“If I were as thou, son of Arrius- as young, as strong, as practised in arms; if I had a motive hissing me to revenge- a motive, like thine, great enough to make hate holy.- Away with disguise on thy part and on mine! Son of Hur, son of Hur, I say- ”

At that name all the currents of Ben-Hur’s blood stopped; surprised, bewildered, he gazed into the Arab’s eyes, now close to his, and fiercely bright.

“Son of Hur, I say, were I as thou, with half thy wrongs, bearing about with me memories like thine, I would not, I could not, rest.” Never pausing, his words following each other torrent-like, the old man swept on. “To all my grievances, I would add those of the world, and devote myself to vengeance. From land to land I would go firing all mankind. No war for freedom but should find me engaged; no battle against Rome in which I would not bear a part. I would turn Parthian, if I could not better. If men failed me, still I would not give over the effort- ha, ha, ha! By the splendour of God! I would herd with wolves, and make friends of lions and tigers, in hope of marshalling them against the common enemy. I would use every weapon. So my victims were Romans, I would rejoice in slaughter. Quarter I would not ask; quarter I would not give. To the flames everything Roman; to the sword every Roman born. Of nights I would pray the gods, the good and the bad alike, to lend me their special terrors- tempests, drought, heat, cold, and all the nameless poisons they let loose in air, all the thousand things of which men die on sea and on land. Oh, I could not sleep. I- I- ”

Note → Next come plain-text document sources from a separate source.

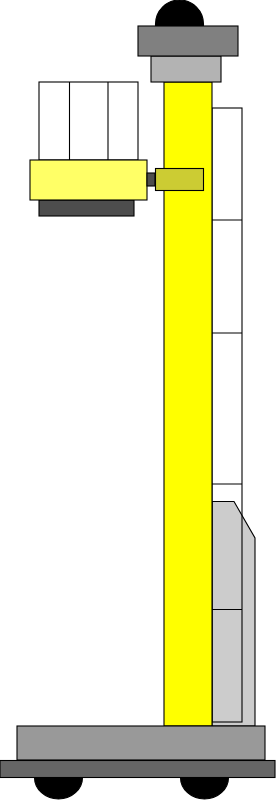
<!DOCTYPE html>
<html lang="en">
<head>
<meta charset="utf-8">
<title>Wheeled column stand</title>
<style>
:root {
  --paper: #ffffff;
  --ink: #000000;
  --column: #ffff00;
  --head: #ffff66;
  --clamp: #cccc33;
  --dark: #4d4d4d;
  --cap: #808080;
  --collar: #b3b3b3;
  --base: #999999;
  --plate: #666666;
  --housing: #cccccc;
}
html, body { margin: 0; background: var(--paper); overflow: hidden; }
svg { display: block; width: 278px; height: 802px; }
.outlined { stroke: var(--ink); stroke-width: 1.1; }
.open { fill: none; }
.column { fill: var(--column); }
.head { fill: var(--head); }
.clamp { fill: var(--clamp); }
.dark { fill: var(--dark); }
.cap { fill: var(--cap); }
.collar { fill: var(--collar); }
.base { fill: var(--base); }
.plate { fill: var(--plate); }
.housing { fill: var(--housing); }
.black { fill: var(--ink); }
</style>
</head>
<body>
<svg viewBox="0 0 278 802" role="img" aria-label="Yellow column stand on wheels with a side-mounted head">
  <defs>
    <path id="wheel" d="M-24 0A24 21.5 0 0 0 24 0Z"/>
  </defs>

  <g id="counterweight-rail" class="outlined">
    <path class="housing" d="M212 501.500H234L255 538V726H212Z"/>
    <rect class="open" x="212" y="108" width="30" height="614"/>
    <path class="open" d="M212 220H242M212 333H242M212 484H242M212 609.500H242"/>
  </g>

  <g id="mast" class="outlined">
    <rect class="column" x="164" y="82" width="48" height="644"/>
    <rect class="collar" x="151" y="56" width="70" height="26"/>
    <path class="black" d="M155.500 26V24A24 24 0 0 1 203.500 24V26Z"/>
    <rect class="cap" x="138" y="26" width="100" height="30"/>
  </g>

  <g id="head-unit" class="outlined">
    <rect class="open" x="39" y="82" width="99" height="78"/>
    <path class="open" d="M69.500 82V160M108 82V160"/>
    <rect class="dark" x="39" y="200" width="95" height="16"/>
    <rect class="head" x="30" y="160" width="117" height="40"/>
    <rect class="dark" x="147" y="173" width="8" height="13"/>
    <rect class="clamp" x="155.500" y="168.500" width="48" height="22"/>
  </g>

  <g id="trolley" class="outlined">
    <use class="black" href="#wheel" x="58.500" y="777.500"/>
    <use class="black" href="#wheel" x="204.500" y="777.500"/>
    <rect class="base" x="17" y="726" width="248" height="34"/>
    <rect class="plate" x="0" y="760.500" width="275" height="17"/>
  </g>
</svg>
</body>
</html>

The sheik stopped for want of breath, panting, wringing his hands. And, sooth to say, of all the passionate burst Ben-Hur retained but a vague impression wrought by fiery eyes, a piercing voice, and a rage too intense for coherent expression.

For the first time in years, the desolate youth heard himself addressed by his proper name. One man at least knew him, and acknowledged it without demand of identity; and he an Arab fresh from the desert! How came the man by his knowledge? The letter? No. It told the cruelties from which his family had suffered; it told the story of his own misfortunes, but it did not say he was the very victim whose escape from doom was the theme of the heartless narrative. That was the point of explanation he had notified the sheik would follow the reading of the letter. He was pleased, and thrilled with hope restored, yet kept an air of calmness.